++++ Material for this exercise ++++

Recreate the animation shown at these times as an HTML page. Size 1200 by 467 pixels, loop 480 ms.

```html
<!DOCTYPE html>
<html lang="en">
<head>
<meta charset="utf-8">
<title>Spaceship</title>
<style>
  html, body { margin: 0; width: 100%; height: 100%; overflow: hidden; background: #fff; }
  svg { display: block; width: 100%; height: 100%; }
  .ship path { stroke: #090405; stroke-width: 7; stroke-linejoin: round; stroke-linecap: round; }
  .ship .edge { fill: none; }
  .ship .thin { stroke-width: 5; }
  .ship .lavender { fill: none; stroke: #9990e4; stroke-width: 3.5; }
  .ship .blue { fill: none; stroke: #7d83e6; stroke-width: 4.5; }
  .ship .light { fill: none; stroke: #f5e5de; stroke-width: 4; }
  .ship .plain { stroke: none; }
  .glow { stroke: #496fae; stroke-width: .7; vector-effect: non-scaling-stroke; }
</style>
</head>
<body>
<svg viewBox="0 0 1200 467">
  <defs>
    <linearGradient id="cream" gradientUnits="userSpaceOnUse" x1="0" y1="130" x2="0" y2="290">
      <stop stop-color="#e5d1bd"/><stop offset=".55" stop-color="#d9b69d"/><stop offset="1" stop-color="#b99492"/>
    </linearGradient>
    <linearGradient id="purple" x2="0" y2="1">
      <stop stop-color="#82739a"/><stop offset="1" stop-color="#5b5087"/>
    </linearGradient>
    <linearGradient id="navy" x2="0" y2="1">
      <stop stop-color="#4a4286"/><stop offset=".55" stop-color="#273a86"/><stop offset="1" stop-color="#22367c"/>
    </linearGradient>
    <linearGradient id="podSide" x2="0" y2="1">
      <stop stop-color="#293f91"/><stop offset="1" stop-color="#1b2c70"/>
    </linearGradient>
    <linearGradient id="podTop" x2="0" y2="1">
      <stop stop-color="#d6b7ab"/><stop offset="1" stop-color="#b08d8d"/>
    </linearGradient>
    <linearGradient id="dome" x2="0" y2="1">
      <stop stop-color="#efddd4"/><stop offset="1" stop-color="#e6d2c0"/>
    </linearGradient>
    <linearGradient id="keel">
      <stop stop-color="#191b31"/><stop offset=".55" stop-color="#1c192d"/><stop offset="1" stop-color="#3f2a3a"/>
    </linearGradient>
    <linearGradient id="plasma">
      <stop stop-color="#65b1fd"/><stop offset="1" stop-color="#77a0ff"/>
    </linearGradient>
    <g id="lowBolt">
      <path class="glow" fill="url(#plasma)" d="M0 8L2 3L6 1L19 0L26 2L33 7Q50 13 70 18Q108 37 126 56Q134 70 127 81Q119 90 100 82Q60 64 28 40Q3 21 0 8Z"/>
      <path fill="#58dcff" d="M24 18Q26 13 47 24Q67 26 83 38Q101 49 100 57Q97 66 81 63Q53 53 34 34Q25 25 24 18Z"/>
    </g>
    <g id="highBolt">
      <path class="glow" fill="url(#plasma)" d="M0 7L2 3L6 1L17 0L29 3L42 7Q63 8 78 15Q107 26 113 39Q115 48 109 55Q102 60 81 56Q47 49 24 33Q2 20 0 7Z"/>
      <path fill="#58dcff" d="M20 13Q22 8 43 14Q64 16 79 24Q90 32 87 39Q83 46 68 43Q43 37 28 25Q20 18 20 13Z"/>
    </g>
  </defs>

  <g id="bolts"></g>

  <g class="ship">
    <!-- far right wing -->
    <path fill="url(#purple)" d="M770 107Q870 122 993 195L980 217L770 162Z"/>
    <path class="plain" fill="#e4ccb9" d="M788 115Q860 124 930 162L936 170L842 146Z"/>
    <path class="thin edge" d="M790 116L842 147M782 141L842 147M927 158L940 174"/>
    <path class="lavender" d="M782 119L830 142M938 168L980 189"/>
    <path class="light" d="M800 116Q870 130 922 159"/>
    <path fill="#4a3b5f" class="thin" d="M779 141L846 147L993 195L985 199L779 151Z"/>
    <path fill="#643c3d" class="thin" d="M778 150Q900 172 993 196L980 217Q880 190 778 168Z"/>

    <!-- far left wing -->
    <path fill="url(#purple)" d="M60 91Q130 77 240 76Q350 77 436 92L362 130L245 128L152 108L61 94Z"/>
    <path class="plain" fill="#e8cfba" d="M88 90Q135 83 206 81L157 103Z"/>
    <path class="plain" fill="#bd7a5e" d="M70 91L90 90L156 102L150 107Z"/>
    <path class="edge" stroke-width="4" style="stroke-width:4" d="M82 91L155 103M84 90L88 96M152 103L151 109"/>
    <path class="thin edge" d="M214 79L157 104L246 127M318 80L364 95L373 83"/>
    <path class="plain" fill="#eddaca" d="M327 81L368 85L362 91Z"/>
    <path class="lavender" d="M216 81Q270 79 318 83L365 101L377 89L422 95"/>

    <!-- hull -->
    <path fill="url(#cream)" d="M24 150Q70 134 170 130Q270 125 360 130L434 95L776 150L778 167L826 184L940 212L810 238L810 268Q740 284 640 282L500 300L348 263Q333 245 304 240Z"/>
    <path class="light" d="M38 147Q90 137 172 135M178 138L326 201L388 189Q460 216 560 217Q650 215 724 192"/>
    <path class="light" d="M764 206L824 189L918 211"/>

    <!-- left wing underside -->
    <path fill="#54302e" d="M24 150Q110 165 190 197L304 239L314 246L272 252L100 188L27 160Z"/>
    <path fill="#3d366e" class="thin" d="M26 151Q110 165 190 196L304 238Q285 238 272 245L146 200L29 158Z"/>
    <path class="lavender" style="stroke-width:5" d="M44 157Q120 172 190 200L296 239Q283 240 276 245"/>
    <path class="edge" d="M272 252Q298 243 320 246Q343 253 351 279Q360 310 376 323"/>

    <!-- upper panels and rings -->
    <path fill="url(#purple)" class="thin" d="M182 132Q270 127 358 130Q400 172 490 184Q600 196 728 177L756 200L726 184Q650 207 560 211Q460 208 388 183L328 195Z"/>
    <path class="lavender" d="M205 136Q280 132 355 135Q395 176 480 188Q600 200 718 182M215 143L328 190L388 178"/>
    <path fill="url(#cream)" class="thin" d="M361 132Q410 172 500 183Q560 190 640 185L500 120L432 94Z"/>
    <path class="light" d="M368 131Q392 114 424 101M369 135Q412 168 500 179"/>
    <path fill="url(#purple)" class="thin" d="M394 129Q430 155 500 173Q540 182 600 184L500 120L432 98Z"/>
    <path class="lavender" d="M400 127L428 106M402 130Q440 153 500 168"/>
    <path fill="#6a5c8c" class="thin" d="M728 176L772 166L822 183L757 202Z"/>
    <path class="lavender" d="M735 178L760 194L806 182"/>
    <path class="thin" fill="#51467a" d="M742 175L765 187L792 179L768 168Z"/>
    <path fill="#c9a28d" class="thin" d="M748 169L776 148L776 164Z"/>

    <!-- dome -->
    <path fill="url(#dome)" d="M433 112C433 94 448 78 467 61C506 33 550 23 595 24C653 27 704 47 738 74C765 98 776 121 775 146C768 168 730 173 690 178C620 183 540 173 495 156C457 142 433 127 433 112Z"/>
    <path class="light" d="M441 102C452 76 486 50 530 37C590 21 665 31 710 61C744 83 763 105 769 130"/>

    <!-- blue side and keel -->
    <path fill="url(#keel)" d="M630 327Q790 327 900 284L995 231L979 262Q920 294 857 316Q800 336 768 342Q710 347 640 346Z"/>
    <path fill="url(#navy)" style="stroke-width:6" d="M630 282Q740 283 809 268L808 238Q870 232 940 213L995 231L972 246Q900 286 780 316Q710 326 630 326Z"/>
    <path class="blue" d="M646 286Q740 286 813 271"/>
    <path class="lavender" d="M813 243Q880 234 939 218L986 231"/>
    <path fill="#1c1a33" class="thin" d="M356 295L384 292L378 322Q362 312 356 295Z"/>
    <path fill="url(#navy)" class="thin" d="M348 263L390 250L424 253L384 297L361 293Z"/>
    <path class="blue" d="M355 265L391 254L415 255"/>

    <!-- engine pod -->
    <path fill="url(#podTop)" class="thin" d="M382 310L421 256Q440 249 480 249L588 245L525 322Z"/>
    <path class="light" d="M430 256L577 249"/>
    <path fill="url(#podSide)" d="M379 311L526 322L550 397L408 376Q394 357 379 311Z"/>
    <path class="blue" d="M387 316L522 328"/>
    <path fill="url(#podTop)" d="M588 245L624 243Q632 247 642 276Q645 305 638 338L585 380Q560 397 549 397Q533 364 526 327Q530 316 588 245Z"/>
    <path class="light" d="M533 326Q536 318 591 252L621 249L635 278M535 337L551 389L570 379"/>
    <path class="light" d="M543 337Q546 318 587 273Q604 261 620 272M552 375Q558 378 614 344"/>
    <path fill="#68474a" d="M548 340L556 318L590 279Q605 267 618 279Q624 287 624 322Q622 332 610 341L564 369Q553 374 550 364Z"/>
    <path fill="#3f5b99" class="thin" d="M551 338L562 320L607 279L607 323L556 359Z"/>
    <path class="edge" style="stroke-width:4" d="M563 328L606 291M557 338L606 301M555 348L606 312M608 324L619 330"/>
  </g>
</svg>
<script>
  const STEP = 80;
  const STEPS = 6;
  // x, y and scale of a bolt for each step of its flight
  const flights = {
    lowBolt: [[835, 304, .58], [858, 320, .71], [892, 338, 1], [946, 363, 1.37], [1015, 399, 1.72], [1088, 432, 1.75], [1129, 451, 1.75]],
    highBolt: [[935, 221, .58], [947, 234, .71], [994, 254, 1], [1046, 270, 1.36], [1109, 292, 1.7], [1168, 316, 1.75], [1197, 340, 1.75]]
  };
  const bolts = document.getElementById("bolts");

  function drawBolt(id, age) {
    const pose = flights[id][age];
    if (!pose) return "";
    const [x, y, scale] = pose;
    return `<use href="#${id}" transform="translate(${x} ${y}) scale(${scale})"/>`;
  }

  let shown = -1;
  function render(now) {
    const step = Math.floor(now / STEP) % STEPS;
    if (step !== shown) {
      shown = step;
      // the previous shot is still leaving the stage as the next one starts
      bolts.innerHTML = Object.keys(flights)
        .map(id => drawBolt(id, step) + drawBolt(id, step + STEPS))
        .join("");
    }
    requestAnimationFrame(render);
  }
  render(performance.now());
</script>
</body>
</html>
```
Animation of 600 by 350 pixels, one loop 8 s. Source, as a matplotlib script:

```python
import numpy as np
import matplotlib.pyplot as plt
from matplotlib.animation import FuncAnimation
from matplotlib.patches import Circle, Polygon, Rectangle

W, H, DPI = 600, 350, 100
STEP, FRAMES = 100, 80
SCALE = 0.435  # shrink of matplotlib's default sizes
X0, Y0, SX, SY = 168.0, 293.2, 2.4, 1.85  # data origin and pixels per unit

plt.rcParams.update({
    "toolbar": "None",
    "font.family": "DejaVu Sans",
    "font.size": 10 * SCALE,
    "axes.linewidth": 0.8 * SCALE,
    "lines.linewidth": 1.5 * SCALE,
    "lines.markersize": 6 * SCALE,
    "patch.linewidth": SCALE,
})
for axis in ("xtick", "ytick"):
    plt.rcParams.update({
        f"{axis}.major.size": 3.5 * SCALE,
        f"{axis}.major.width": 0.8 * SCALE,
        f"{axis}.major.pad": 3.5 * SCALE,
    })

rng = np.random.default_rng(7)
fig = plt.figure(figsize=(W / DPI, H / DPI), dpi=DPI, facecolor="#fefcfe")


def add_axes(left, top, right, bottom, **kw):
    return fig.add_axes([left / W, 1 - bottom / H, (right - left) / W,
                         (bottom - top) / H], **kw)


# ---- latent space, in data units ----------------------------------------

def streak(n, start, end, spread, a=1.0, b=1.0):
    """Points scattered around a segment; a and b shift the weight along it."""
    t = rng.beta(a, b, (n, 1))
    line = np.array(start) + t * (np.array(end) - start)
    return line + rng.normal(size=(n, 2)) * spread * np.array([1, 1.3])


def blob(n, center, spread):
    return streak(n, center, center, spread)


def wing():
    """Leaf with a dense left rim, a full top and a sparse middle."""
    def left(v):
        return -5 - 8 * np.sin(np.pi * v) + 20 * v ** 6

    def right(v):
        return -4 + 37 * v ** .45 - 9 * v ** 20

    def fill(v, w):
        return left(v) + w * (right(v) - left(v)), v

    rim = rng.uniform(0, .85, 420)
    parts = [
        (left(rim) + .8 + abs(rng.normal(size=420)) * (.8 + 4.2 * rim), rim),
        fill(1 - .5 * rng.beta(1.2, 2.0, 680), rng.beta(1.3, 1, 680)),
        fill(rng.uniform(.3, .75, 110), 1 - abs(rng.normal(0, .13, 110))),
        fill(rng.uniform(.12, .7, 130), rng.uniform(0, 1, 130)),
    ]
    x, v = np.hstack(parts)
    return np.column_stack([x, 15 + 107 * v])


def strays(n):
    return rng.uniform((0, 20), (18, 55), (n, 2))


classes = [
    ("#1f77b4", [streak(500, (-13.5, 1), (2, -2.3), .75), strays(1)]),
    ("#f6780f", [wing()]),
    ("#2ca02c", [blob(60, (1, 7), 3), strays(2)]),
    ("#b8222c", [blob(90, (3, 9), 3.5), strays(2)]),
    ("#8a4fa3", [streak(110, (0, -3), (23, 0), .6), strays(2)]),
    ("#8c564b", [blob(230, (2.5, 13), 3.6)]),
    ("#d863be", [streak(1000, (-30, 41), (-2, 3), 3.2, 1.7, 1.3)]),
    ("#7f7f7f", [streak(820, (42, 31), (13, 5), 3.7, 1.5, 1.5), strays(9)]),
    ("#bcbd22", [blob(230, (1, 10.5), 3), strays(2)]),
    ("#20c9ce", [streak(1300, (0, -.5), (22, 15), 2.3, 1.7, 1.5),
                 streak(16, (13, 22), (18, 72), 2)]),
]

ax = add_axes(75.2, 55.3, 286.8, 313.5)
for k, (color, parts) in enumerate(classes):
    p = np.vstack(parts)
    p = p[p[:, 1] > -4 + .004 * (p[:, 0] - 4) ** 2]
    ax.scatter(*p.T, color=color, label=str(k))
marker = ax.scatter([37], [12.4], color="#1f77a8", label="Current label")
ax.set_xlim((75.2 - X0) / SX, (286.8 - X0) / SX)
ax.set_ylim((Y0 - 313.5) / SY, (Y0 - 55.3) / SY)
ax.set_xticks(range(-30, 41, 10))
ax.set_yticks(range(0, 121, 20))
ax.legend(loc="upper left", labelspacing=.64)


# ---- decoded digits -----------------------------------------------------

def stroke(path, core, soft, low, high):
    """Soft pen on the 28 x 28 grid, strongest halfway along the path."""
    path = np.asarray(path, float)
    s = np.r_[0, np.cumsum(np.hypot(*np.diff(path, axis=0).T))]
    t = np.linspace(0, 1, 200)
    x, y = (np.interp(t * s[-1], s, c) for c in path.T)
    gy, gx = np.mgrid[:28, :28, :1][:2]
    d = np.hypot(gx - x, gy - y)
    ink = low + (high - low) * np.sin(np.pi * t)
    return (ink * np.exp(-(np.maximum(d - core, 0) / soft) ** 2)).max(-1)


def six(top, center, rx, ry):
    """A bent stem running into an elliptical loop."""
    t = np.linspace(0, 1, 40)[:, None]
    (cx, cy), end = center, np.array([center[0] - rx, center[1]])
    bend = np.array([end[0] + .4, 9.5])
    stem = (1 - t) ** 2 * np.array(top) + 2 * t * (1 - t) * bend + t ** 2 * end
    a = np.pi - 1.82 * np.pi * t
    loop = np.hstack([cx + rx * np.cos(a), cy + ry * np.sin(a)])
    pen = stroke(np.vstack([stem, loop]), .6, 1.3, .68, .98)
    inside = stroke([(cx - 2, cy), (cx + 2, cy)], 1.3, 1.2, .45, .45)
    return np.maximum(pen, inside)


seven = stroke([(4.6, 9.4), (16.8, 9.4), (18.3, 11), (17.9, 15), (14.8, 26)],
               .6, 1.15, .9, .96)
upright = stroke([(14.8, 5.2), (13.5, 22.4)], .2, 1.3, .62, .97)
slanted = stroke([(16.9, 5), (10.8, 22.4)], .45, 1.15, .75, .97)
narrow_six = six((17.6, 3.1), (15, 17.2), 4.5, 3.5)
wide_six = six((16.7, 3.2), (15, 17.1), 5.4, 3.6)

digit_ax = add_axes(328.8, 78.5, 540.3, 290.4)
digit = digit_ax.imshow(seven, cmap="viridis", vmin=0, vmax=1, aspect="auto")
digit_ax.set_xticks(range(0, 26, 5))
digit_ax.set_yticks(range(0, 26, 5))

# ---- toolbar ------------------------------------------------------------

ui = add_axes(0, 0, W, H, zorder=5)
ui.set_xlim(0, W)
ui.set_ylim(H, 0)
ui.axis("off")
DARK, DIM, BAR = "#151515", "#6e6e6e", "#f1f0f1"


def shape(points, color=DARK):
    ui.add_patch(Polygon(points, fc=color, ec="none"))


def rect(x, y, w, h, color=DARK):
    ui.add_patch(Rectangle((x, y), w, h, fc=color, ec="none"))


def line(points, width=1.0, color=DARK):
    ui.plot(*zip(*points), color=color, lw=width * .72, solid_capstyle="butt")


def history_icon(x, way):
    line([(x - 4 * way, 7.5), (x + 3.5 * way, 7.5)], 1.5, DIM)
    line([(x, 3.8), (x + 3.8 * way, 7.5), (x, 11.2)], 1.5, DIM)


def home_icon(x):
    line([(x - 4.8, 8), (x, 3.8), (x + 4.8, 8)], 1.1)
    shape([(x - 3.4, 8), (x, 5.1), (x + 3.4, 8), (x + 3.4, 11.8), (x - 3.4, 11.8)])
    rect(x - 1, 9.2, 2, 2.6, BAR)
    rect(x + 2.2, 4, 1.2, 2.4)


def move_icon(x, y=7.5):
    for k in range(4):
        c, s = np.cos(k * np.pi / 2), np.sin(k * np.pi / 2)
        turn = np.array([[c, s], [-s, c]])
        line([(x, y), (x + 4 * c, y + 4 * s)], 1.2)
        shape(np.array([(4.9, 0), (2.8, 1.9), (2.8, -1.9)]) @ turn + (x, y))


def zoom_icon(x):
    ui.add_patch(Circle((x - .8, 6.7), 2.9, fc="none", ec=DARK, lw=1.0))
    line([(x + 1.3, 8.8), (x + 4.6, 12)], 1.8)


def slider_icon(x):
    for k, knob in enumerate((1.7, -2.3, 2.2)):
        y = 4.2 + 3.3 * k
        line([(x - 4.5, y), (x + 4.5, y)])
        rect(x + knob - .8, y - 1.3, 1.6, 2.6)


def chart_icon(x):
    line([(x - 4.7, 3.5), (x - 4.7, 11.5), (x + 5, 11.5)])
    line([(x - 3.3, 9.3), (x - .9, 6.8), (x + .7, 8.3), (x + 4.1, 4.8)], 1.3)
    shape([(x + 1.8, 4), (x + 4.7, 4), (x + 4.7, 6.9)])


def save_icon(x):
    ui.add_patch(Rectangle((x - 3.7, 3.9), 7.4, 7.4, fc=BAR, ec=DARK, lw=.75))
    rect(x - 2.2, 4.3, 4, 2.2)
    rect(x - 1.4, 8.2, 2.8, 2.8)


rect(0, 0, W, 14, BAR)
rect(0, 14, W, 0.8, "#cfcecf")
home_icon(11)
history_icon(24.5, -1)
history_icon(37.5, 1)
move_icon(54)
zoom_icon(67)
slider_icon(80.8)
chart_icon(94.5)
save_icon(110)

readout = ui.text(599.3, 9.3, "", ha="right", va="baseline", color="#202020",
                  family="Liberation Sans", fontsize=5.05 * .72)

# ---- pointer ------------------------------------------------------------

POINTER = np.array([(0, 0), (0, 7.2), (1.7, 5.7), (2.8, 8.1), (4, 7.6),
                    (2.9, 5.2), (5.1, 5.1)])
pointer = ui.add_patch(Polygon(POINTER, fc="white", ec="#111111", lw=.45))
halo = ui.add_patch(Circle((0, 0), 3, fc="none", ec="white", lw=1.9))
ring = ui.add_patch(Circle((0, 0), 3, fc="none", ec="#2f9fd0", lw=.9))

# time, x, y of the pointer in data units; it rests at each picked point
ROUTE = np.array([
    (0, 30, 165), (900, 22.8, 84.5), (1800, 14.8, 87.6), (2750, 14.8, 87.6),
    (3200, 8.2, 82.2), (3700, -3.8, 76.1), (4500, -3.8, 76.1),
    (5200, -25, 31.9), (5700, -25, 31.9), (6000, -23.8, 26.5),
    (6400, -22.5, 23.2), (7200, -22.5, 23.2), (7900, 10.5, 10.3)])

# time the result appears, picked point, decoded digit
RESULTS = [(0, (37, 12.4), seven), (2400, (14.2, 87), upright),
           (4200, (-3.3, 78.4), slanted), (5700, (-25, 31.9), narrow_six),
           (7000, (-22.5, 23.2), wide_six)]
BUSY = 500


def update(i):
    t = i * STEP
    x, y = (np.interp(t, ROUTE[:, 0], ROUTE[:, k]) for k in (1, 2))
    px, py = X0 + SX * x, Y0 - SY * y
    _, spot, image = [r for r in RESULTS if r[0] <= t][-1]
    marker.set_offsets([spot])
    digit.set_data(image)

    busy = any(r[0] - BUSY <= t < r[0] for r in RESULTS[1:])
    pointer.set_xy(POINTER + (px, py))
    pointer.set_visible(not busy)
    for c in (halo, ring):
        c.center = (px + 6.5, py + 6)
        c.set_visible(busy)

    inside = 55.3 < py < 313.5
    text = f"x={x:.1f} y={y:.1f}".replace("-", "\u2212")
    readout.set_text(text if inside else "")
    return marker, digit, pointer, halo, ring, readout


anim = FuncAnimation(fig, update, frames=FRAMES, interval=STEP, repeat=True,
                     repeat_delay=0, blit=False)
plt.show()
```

++++

What the exercise asks ::
Within the records, filter for lines that contain the word "streak" and show each one.

Result of this task ::
def streak(n, start, end, spread, a=1.0, b=1.0):
    return streak(n, center, center, spread)
    ("#1f77b4", [streak(500, (-13.5, 1), (2, -2.3), .75), strays(1)]),
    ("#8a4fa3", [streak(110, (0, -3), (23, 0), .6), strays(2)]),
    ("#d863be", [streak(1000, (-30, 41), (-2, 3), 3.2, 1.7, 1.3)]),
    ("#7f7f7f", [streak(820, (42, 31), (13, 5), 3.7, 1.5, 1.5), strays(9)]),
    ("#20c9ce", [streak(1300, (0, -.5), (22, 15), 2.3, 1.7, 1.5),
                 streak(16, (13, 22), (18, 72), 2)]),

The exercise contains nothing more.